The demand for goods and services in the U.S. economy has suffered in recent weeks, S&P economist Chris Williamson said while raising concerns about the country slipping into recession.
The pace of America’s economic growth has “slowed sharply” in June, with “deteriorating forward-looking indicators” setting the stage for an “economic contraction” during Q3, 2022, Williamson, the Chief Business Economist at S&P Global Market Intelligence said in a June 23 press release. The goods-producing sector is “already in decline” and the service sector is “slowing sharply.”
“Having enjoyed a mini-boom from consumers returning after the relaxation of pandemic restrictions, many services firms are now seeing households increasingly struggle with the rising cost of living, with producers of non-essential goods seeing a similar drop in orders. There has consequently been a remarkable drop in demand for goods and services during June compared to prior months,” Williamson said.
Rising living costs and the drop in demand have left businesses “much more concerned” about the economic outlook. The “increasingly aggressive interest rate path” outlined by the U.S. Federal Reserve and the “concomitant deterioration” in the broader financial conditions are also weighing down on businesses, the economist stated.
In addition, business confidence has fallen to a level that would “typically herald an economic downturn,” thus adding to the risk of a recession, Williamson warned. Though price pressures have “peaked,” they continue to remain elevated, he added.
The headline Flash US PMI Composite Output Index for June came in at 51.2, down from 53.6 in May. The U.S. Services Business Activity Index fell to 51.6 from 53.4 while the U.S. Manufacturing PMI fell to 52.4 from 57 during this period.
The 12-month Consumer Price Index (CPI), a measure of inflation, came in at 8.6 percent in May, the fastest such increase since December 1981. Food prices rose by 10.1 percent and energy by 34.6 percent. The May numbers followed elevated inflation rates in previous months, with April registering 8.3 percent and March 8.5 percent.Probability of Recession
During his testimony in Congress on June 22, Federal Reserve Chair Jerome Powell said that the central bank is determined to keep raising interest rates until inflation cools down while also acknowledging that the U.S. economy slipping into a recession is “certainly a possibility.”
The Fed has raised its benchmark interest rate by 75 basis points this month, the highest jump since 1994. Markets are also expecting a similar rate hike during the Fed’s July meeting.

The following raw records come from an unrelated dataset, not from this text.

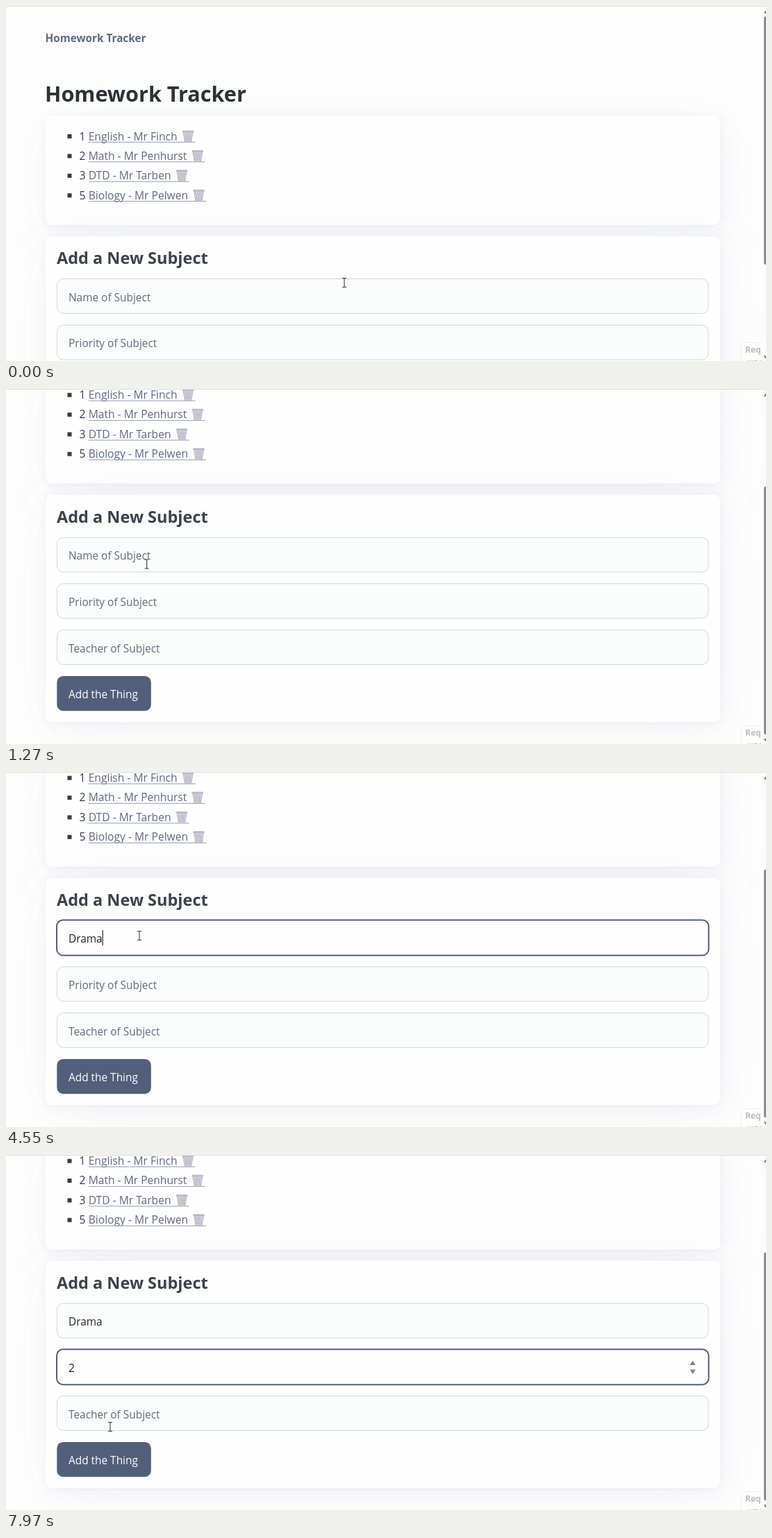
Recreate the animation shown at these times as an HTML page. Size 1094x512 px, loop 8000 ms.

```html
<!DOCTYPE html>
<html lang="en">
<head>
<meta charset="utf-8">
<title>Homework Tracker</title>
<style>
  html, body { margin: 0; width: 100%; height: 100%; overflow: hidden; background: #fefefe; }
  #stage { position: relative; width: 1094px; height: 512px; overflow: hidden; }
  #page, svg { position: absolute; left: 0; top: 0; }
  svg { overflow: visible; font: 15.4px "Open Sans", "Noto Sans", sans-serif; }
  .card {
    position: absolute; left: 57px; width: 971px; border-radius: 9px; background: #fefefe;
    box-shadow: 0 1px 6px rgba(129,145,181,.03), 1px 2px 12px rgba(129,145,181,.03),
      2px 4px 22px rgba(129,145,181,.036), 3px 7px 40px rgba(129,145,181,.043),
      8px 16px 96px rgba(129,145,181,.06), 0 0 0 1px rgba(129,145,181,.015);
  }
  .bold { font-weight: 700; }
  .ink { fill: #373c44; }
  .item { font-size: 15.6px; }
  .link { fill: #5d6984; }
  .hint { fill: #646b79; }
  .typed { fill: #23262c; }
  .option { font-size: 10.2px; font-weight: 600; fill: #24262b; }
</style>
</head>
<body>
<div id="stage">
  <div id="page">
    <div class="card" style="top:158px;height:158px"></div>
    <div class="card" style="top:332px;height:328px"></div>
    <svg width="1094" height="700">
      <text class="bold" x="56.5" y="52" font-size="15.3" fill="#5d6984">Homework Tracker</text>
      <text class="bold" x="56" y="137.5" font-size="30.6" fill="#2d3138">Homework Tracker</text>
      <g id="list"></g>
      <text class="bold" x="73" y="372" font-size="23.5" fill="#3d424d">Add a New Subject</text>
      <g id="fields"></g>
      <g id="spinner" fill="#7d818a">
        <path d="M984.5 482.5L988.5 476L992.5 482.5Z"/>
        <path d="M984.5 489L988.5 495.5L992.5 489Z"/>
      </g>
      <rect x="73.3" y="593.3" width="135.5" height="50.3" rx="9" fill="#525f7a"/>
      <text x="90" y="625.5" fill="#fff">Add the Thing</text>
      <rect id="caret" width="1.2" height="22" class="typed"/>
    </svg>
  </div>
  <svg width="1094" height="512">
    <rect width="1094" height="1" fill="#dedee0"/>
    <g id="menu">
      <rect id="menuBox" x="153" y="271.5" width="126" rx="4" fill="#fefefe" stroke="#dcdde1"
        style="filter:drop-shadow(0 1px 1.5px rgba(0,0,0,.16))"/>
      <path d="M165 272L171.5 266L178 272" fill="#fefefe" stroke="#eeeff2" stroke-width=".7"/>
      <g id="options"></g>
    </g>
    <rect x="1058" y="485.5" width="40" height="40" rx="3" fill="#fdfdfd" stroke="#efeff2"/>
    <g class="bold" font-size="12" fill="#bbbdc6">
      <text x="1064" y="500">Req</text>
      <text x="1067" y="520">URL</text>
    </g>
    <rect x="1089" y="1" width="5" height="511" fill="#fcfcfc"/>
    <path d="M1090.5 10.5L1094.5 5.5V10.5ZM1090.5 504.5H1094.5V509.5Z" fill="#7f7f7f"/>
    <rect id="thumb" x="1091" width="8" height="358" rx="3" fill="#8b8b8b"/>
    <path id="pointer" d="M-3 -6.5H-1L0 -5.5L1 -6.5H3M0 -5.5V5.5M-3 6.5H-1L0 5.5L1 6.5H3"
      fill="none" stroke="#3c3e44" stroke-width="1.1"/>
  </svg>
</div>
<script>
const LOOP = 8000, BLINK = 530, MENU_DELAY = 90;
const MAX_SCROLL = 179.4;
const NAME_CLICK = 1740, PRIORITY_CLICK = 5570;
const FIELD = { top: 393, pitch: 66.7, height: 50.4 };

const $ = id => document.getElementById(id);
const clamp = k => Math.max(0, Math.min(1, k));
const easeOut = k => 1 - (1 - k) ** 3;
const mix = (a, b, k) => `rgb(${a.map((v, i) => Math.round(v + (b[i] - v) * k))})`;
const show = (node, visible) => { node.style.display = visible ? "" : "none"; };

function setAttrs(node, attrs) {
  for (const key in attrs) node.setAttribute(key, attrs[key]);
}

function add(parent, tag, attrs, text = "") {
  const node = document.createElementNS("http://www.w3.org/2000/svg", tag);
  setAttrs(node, attrs);
  node.textContent = text;
  return parent.appendChild(node);
}

// Progress from 0 to 1 in even jumps, the first at start and the last at end.
function stepped(t, start, end, steps) {
  if (t < start) return 0;
  const done = Math.floor((t - start) / (end - start) * (steps - 1)) + 1;
  return Math.min(done, steps) / steps;
}

const moves = [
  { start: 160, end: 230, steps: 2, to: [313, 424] },
  { start: 990, end: 1550, steps: 9, to: [192, 236] },
  { start: 5180, end: 5510, steps: 6, to: [176, 305] },
  { start: 7700, end: 7970, steps: 5, to: [150, 392] }
];

function pointerAt(t) {
  return moves.reduce((from, { start, end, steps, to }) => {
    const k = easeOut(stepped(t, start, end, steps));
    return from.map((v, i) => v + (to[i] - v) * k);
  }, [487, 399]);
}

// Runs of evenly spaced keys; "<" is a backspace.
const nameKeys = [
  { start: 2510, gap: 0, keys: "D" },
  { start: 2780, gap: 160, keys: "rana" },
  { start: 4070, gap: 120, keys: "<<" },
  { start: 4410, gap: 140, keys: "ma" }
];
const priorityKeys = [{ start: 7040, gap: 0, keys: "2" }];

function typeText(runs, t, clicked) {
  let text = "", lastKey = clicked;
  for (const { start, gap, keys } of runs) {
    [...keys].forEach((key, i) => {
      const time = start + gap * i;
      if (time > t) return;
      text = key === "<" ? text.slice(0, -1) : text + key;
      if (key !== "<") lastKey = time;
    });
  }
  return { text, lastKey };
}

function drawBin(x, y) {
  const bin = add($("list"), "g", { transform: `translate(${x} ${y})`, stroke: "#b3b2bf" });
  add(bin, "path", { d: "M1.5 2L4 16.5H13L15.5 2Z", fill: "#d6d5de" });
  for (let i = 0; i < 3; i++) {
    const left = 4 + 3 * i;
    add(bin, "path", { d: `M${left} 4L${left + 2.5} 15M${left + 3} 4L${left + .5} 15`, "stroke-width": .8 });
  }
  add(bin, "rect", { x: .5, y: .5, width: 16, height: 2, rx: 1, fill: "#c0bfcb", "stroke-width": .8 });
}

const subjects = [
  [1, "English - Mr Finch"], [2, "Math - Mr Penhurst"], [3, "DTD - Mr Tarben"], [5, "Biology - Mr Pelwen"]
];
subjects.forEach(([number, label], i) => {
  const x = 118.7, y = 193.5 + 28.4 * i;
  add($("list"), "rect", { x: 88.5, y: y - 8.5, width: 6, height: 6, class: "ink" });
  add($("list"), "text", { x: 105.5, y, class: "item ink" }, number);
  const width = add($("list"), "text", { x, y, class: "item link" }, label).getComputedTextLength();
  add($("list"), "rect", { x, y: y + 2.3, width: width + 26, height: 1.2, fill: "#a5adbd" });
  drawBin(x + width + 7, y - 14);
});

const fields = ["Name", "Priority", "Teacher"].map((word, i) => {
  const top = FIELD.top + FIELD.pitch * i;
  return {
    top,
    hint: word + " of Subject",
    box: add($("fields"), "rect", { rx: 9 }),
    label: add($("fields"), "text", { x: 90, y: top + 32.6 })
  };
});

const options = ["English", "Math", "Biology", "DTD"].map(word =>
  add($("options"), "text", { x: 162.5, class: "option" }, word));

function updateField({ box, label, top, hint }, value, focus) {
  setAttrs(box, {
    x: 73.5 - focus / 2, y: top + .5 - focus / 2,
    width: 937.5 + focus, height: FIELD.height - .5 + focus,
    fill: mix([251, 252, 252], [254, 254, 254], focus),
    stroke: mix([207, 213, 226], [82, 95, 122], focus),
    "stroke-width": 1 + focus
  });
  label.textContent = value || hint;
  label.setAttribute("class", value ? "typed" : "hint");
}

function updateCaret(field, { text, lastKey }, t) {
  show($("caret"), t >= lastKey && Math.floor((t - lastKey) / BLINK) % 2 === 0);
  const width = text ? field.label.getComputedTextLength() : 0;
  setAttrs($("caret"), { x: 90 + width, y: field.top + 14.6 });
}

function updateMenu(open, prefix) {
  let count = 0;
  for (const option of options) {
    const match = option.textContent.startsWith(prefix);
    show(option, match);
    if (match) option.setAttribute("y", 294 + 29 * count++);
  }
  show($("menu"), open && count > 0);
  $("menuBox").setAttribute("height", 7 + 29 * count);
}

function render(t) {
  const scroll = MAX_SCROLL * stepped(t, 490, 790, 5);
  const [x, y] = pointerAt(t);
  const name = typeText(nameKeys, t, NAME_CLICK);
  const priority = typeText(priorityKeys, t, PRIORITY_CLICK);
  const fade = start => clamp((t - start) / 200);
  const blur = fade(PRIORITY_CLICK);
  const onPriority = t >= PRIORITY_CLICK;
  const overPriority = Math.abs(y + scroll - fields[1].top - FIELD.height / 2) < FIELD.height / 2;

  $("page").style.transform = `translateY(${-scroll}px)`;
  $("thumb").setAttribute("y", 15 + .7 * scroll);
  $("pointer").setAttribute("transform", `translate(${x} ${y})`);
  updateField(fields[0], name.text, fade(NAME_CLICK + 100) - blur);
  updateField(fields[1], priority.text, blur);
  updateField(fields[2], "", 0);
  updateCaret(fields[+onPriority], onPriority ? priority : name, t);
  updateMenu(t >= NAME_CLICK && !onPriority, typeText(nameKeys, t - MENU_DELAY, 0).text);
  show($("spinner"), onPriority || overPriority);
}

const start = performance.now();
function tick() {
  render((performance.now() - start) % LOOP);
  requestAnimationFrame(tick);
}
tick();
</script>
</body>
</html>
```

During an interview with CNBC, Deutsche Bank CEO Christian Sewing warned that the central bank’s monetary policy tightening risks triggering a recession in the United States. Bank of America is expecting the country to be in recession next year. Wells Fargo sees a “mild recession” by the middle of next year, triggered due to the rise in interest rates.
Naveen Athrappully is a news reporter covering business and world events at The Epoch Times.